            1. re: iliria

              If you ground your own extremely lean beef that was probably the issue. I occasionally buy eye of round (which when trimmed of fat is nearly 100% lean) and grind it - it makes terrible burgers, but when Mr. Bionda is dieting, sometimes he just wants a burger and doesn't care if it's terrible. Anyway, an egg will help with binding if you're using really lean beef, but as a rule super lean beef doesn't stick together well when you're trying to make burgers. You can put it through the grinder two or three times to help with binding, but it's never going to hold together the way a really fatty grind does.

              1. re: biondanonima

                You've hit the nail on the head, as they say. Both my girlfriend and I are on a diet (Slimming World) which doesn't allow for fat, oils, sugars and bread. When I went to the local supermarket I noticed that rump steak was on offer and was just as cheap as the chuck so I bought a lot of it and ground some to use for chillies, pasta and burger recipes. We can't have burgers which have more than 5% fat so it looks like home made burgers whilst we are on a diet are a no-go area. Might have a look at meatball recipes. Either that or I'll buy some sausage casings and go for healthy sausages instead.

                1. re: iliria

                  Yeah, low-fat ground meat can be a real bummer. I've found some chicken sausages that are low-fat and pretty good, but I've found that the best use for lean ground beef is to cook it crumbled up and season or sauce it aggressively - it covers up the dryness. Mr. Bionda loves mapo tofu made with lean beef (and light on the chili oil to keep it low-fat), taco meat, spaghetti sauce, chili, etc. - they all work better with lean ground beef than burgers do.

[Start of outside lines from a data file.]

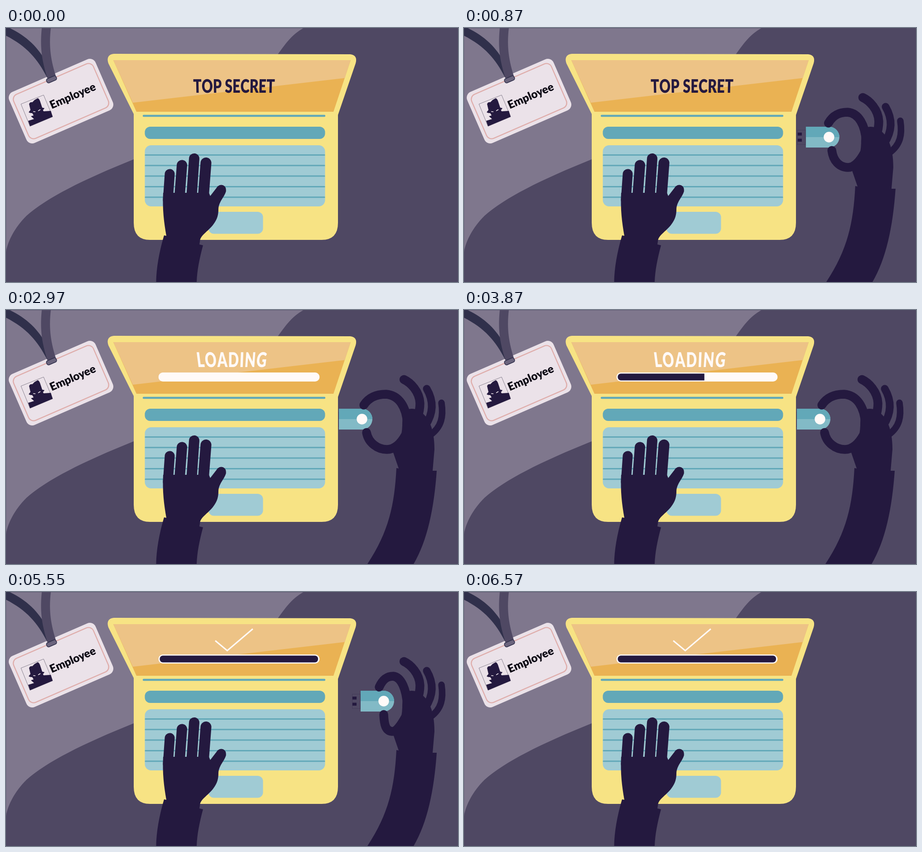
An HTML page with a canvas for the animation above (6600 ms loop, 998x561 px).

```html
<!DOCTYPE html>
<html lang="en">
<head>
<meta charset="utf-8">
<title>Top secret</title>
<style>
html, body { margin: 0; width: 100%; height: 100%; overflow: hidden; background: #4f4863; }
canvas { display: block; width: 998px; height: 561px; }
</style>
</head>
<body>
<canvas id="stage" width="998" height="561"></canvas>
<script>
const ctx = document.getElementById('stage').getContext('2d');
const LOOP = 6600;
const C = {
  wall: '#7f778d', desk: '#4f4863', ink: '#24193f', strap: '#30304b',
  card: '#ebe2e9', pink: '#dfaeac', yellow: '#f7e384', amber: '#eab253',
  sand: '#edc386', teal: '#62a8b8', mist: '#a0cbd4', usb: '#82bac6', white: '#fffaf8'
};

const clamp = v => Math.max(0, Math.min(1, v));
const span = (t, a, b) => clamp((t - a) / (b - a));
const smooth = u => u * u * (3 - 2 * u);

function fill(d, color) {
  ctx.fillStyle = color;
  ctx.fill(new Path2D(d));
}

function line(d, color, width, cap = 'round') {
  ctx.strokeStyle = color;
  ctx.lineWidth = width;
  ctx.lineCap = cap;
  ctx.lineJoin = cap === 'round' ? 'round' : 'miter';
  ctx.stroke(new Path2D(d));
}

function box(x, y, w, h, r, color) {
  ctx.fillStyle = color;
  ctx.beginPath();
  ctx.roundRect(x, y, w, h, r);
  ctx.fill();
}

function frame(x, y, w, h, r, color, width) {
  ctx.strokeStyle = color;
  ctx.lineWidth = width;
  ctx.beginPath();
  ctx.roundRect(x, y, w, h, r);
  ctx.stroke();
}

function dot(x, y, r, color) {
  ctx.fillStyle = color;
  ctx.beginPath();
  ctx.arc(x, y, r, 0, 7);
  ctx.fill();
}

function drawRoom() {
  ctx.fillStyle = C.wall;
  ctx.fillRect(0, 0, 998, 561);
  fill('M657 0C630 15 615 38 601 57C540 150 500 205 282 290C170 335 90 375 45 415C20 440 4 470 0 495V561H998V0Z', C.desk);
  frame(0.5, 0.5, 997, 560, 0, 'rgba(70,66,92,.5)', 1);
}

function drawBadge() {
  ctx.save();
  ctx.translate(121.5, 161.5);
  ctx.rotate(-0.41);
  box(-104, -61.5, 208, 123, 14, C.card);
  frame(-96, -53, 192, 106, 12, C.pink, 2.4);
  ctx.restore();

  fill('M0 0H8C45 18 72 42 92 82L102 108L91 110C70 68 45 40 0 17Z', C.strap);
  fill('M79 0H99C95 35 97 65 110 106L92 112C78 70 75 40 79 0Z', C.desk);
  ctx.save();
  ctx.translate(100.5, 113.5);
  ctx.rotate(-0.41);
  box(-11.5, -5, 23, 10, 4, '#6b647d');
  frame(-11.5, -5, 23, 10, 4, C.strap, 1.6);
  ctx.restore();

  line('M33 168L83 148L103 196L53 217Z', '#6d6675', 0.8, 'butt');
  fill('M51 168Q53 163 58 164L63 159L70 155Q73 156 75 161L80 176L85 177Q82 184 68 186Q54 190 50 186L54 181Z', C.ink);
  fill('M56 185L80 178L83 184L99 183L103 196L53 217L49 205L62 201L55 195L61 193Z', C.ink);
  line('M60 184.5L65 185M71 183L76 180', C.card, 1.6, 'butt');

  ctx.save();
  ctx.translate(101, 179);
  ctx.rotate(-0.41);
  ctx.font = '900 24.5px Lato, sans-serif';
  ctx.textAlign = 'left';
  ctx.fillStyle = '#0b0814';
  ctx.fillText('Employee', 0, 0);
  ctx.restore();
}

// Centred line of letters that fan out like the lid.
function screenText(text, y, size, squeeze, track, fan, color) {
  ctx.font = `900 ${size}px Lato, sans-serif`;
  ctx.textAlign = 'center';
  ctx.fillStyle = color;
  const widths = [...text].map(ch => ctx.measureText(ch).width * squeeze + track);
  let x = 503.5 - (widths.reduce((a, b) => a + b, 0) - track) / 2 - (fan > 0.001 ? 5 : 0);
  [...text].forEach((ch, i) => {
    const mid = x + (widths[i] - track) / 2;
    ctx.save();
    ctx.transform(squeeze, 0, -(mid - 499) * fan, 1, mid, y);
    ctx.fillText(ch, 0, 0);
    ctx.restore();
    x += widths[i];
  });
}

function drawLoading(t) {
  const white = span(t, 1620, 2900);
  const dark = span(t, 3000, 4590);
  const inset = 4 * white;
  ctx.globalAlpha = span(t, 1170, 1320);

  if (dark < 1) screenText('LOADING', 126, 45, 0.695, span(t, 1200, 4590) * 2, 0.0019, C.white);

  frame(334 + inset, 139.5, 361 - 2 * inset, 17, 9, C.white, 2.8);
  ctx.globalAlpha = 1;
  ctx.save();
  ctx.beginPath();
  ctx.roundRect(337, 138.5, 354, 19, 9);
  ctx.clip();
  ctx.fillStyle = C.white;
  ctx.fillRect(337, 138, 354 * white, 20);
  ctx.restore();
  if (dark > 0) {
    ctx.save();
    ctx.beginPath();
    ctx.rect(339, 138, 350 * dark, 20);
    ctx.clip();
    box(339.5, 140.5, 349.5, 15, 7, C.ink);
    ctx.restore();
  }

  const tick = span(t, 4600, 4970) * 108.5;
  if (tick > 0) {
    ctx.setLineDash([tick, 400]);
    line('M462 107.5L488.5 129.5L545.5 81', C.white, 3, 'butt');
    ctx.setLineDash([]);
  }
}

function drawLaptop(t) {
  fill('M238 57L760 58Q777 60 772 78L733 192V430Q733 468 697 468H318Q282 468 282 430V190L226 78Q220 59 238 57Z', C.yellow);
  fill('M237 71H761L723 185H288Z', C.amber);
  fill('M237 71H761L748 110.5L280 165Z', C.sand);
  line('M304 194H703', C.teal, 4.4);
  box(306.5, 218, 398, 27, 12, C.teal);
  box(306.5, 259, 398, 135, 14, C.mist);
  for (let i = 0; i < 5; i++) line(`M308 ${280.5 + i * 23.3}H703`, C.teal, 3);
  box(447, 406, 120.5, 48.5, 12, C.mist);

  if (t < 1170) screenText('TOP SECRET', 143, 41, 0.74, t * 0.00025, 0.0003, C.ink);
  else drawLoading(t);
}

function drawLeftHand() {
  line('M361.5 322.5L357.5 380', C.ink, 22);
  line('M388.5 303L383 376', C.ink, 23);
  line('M415.5 288.5L409.5 376', C.ink, 23);
  line('M441.5 298L435.5 376', C.ink, 24);
  fill('M347 364H448L451 371L468 349L486 359C484 372 470 382 469 400C469 412 467 422 457 435C445 450 432 456 428.5 468L427 478L435 480C427 510 422 535 421 561H331.5C332 530 338 495 349 458L354 459C349 430 345 400 347 364Z', C.ink);
  dot(475.3, 357, 10.5, C.ink);
}

function drawUsb(x) {
  ctx.fillStyle = C.desk;
  ctx.fillRect(x - 19, 225, 19, 33);
  frame(x - 18.5, 225.5, 18, 32, 0, 'rgba(36,25,63,.3)', 0.8);
  ctx.fillStyle = C.ink;
  ctx.fillRect(x - 18, 231, 9, 6.5);
  ctx.fillRect(x - 18, 244.5, 9, 6.5);
  box(x, 218, 74, 46, [0, 23, 23, 0], C.usb);
  ctx.save();
  ctx.beginPath();
  ctx.rect(x, 218, 74, 23);
  ctx.clip();
  box(x, 218, 74, 46, [0, 23, 23, 0], C.teal);
  ctx.restore();
  dot(x + 51, 241, 11.7, C.white);
}

// k bends index and thumb towards the palm.
function drawRightHand(k) {
  const b = (x, by) => x + by * k;
  line(`M${b(790, 34)} 210C${b(803, 30)} 190 ${b(822, 22)} 186 ${b(839, 16)} 186C${b(868, 5)} 188 884 215 886 250`, C.ink, 19.5);
  line(`M${b(796, 38)} 270.5C${b(800, 35)} 293 ${b(820, 18)} 308 ${b(841, 13)} 308C${b(858, 4)} 308 872 294 882 276`, C.ink, 19.5);
  line('M878.5 153.5C893 160 913 180 914 206Q914 222 908 240', C.ink, 19.5);
  line('M929 174C943 198 946 225 926 255', C.ink, 17);
  line('M961.5 205C966 235 962 258 937 276', C.ink, 14.5);
  fill('M875 255C875 230 882 218 896 218C910 218 924 228 934 246C943 264 946 285 946 308L942 355L951 355C945 440 930 510 900 561L880 600H772L798 561C845 490 858 430 862 349L867 350L854 312C868 300 874 280 875 255Z', C.ink);
}

function handPose(t) {
  if (t < 3000) {
    const k = 1 - smooth(span(t, 690, 1000));
    return { k, dx: 5 * k, dy: 430 * Math.pow(1 - span(t, 20, 640), 3) };
  }
  return {
    k: smooth(span(t, 5040, 5490)),
    dx: 0,
    dy: 430 * Math.pow(span(t, 5550, 6180), 2.4)
  };
}

function shifted(pose, draw) {
  ctx.save();
  ctx.translate(pose.dx, pose.dy);
  draw();
  ctx.restore();
}

function render(t) {
  const pose = handPose(t);
  drawRoom();
  drawBadge();
  shifted(pose, () => drawUsb(735 + 48 * pose.k));
  drawLaptop(t);
  drawLeftHand();
  shifted(pose, () => drawRightHand(pose.k));
}

const start = performance.now();
function tick(now) {
  render(Math.max(0, now - start) % LOOP);
  requestAnimationFrame(tick);
}
render(0);
requestAnimationFrame(tick);
</script>
</body>
</html>
```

                  1. re: iliria

                    At that low fat level you may want to consider a tuna burger

                    1. re: scubadoo97

                      Good call on the fish burger. Yellowfin?
                      Best ever was on Palm Island (EC, not Fla).

                    2. re: iliria

                      If you don't find a good way to make proper burgers, you might try slow cooking a rump hunk low and slow and then shredding the beef. Mix it with barbeque sauce or any other sauce you like and serve on whatever bun-surrogate you have in mind. (Corn tortillas would work fine or even lettuce leaves.) Otherwise you could mix the loose beef with barbeque/other sauce and settle for a sloppy joe.

                      Either way will at least come close to burger-feel. But yeah without fat it's hard to hold a burger patty together.

                  2. re: iliria

                    You need to have fat in your beef in order to make a burger. Go to a real butcher and ask for a 15 or 20% fat to meat ratio, or else it won't "bind" and also it will be flavorless. Have it ground on the day you're cooking it. All you need to do is season your meat with S&P, free-form your patties with your hands, and perhaps brush some BBQ or Worcester sauce on the meat prior to grilling.
                    If you want onion with your burger, grill onions separately but don't mix them with your meat. And as someone else said above, let your meat go to room temperature before you grill it.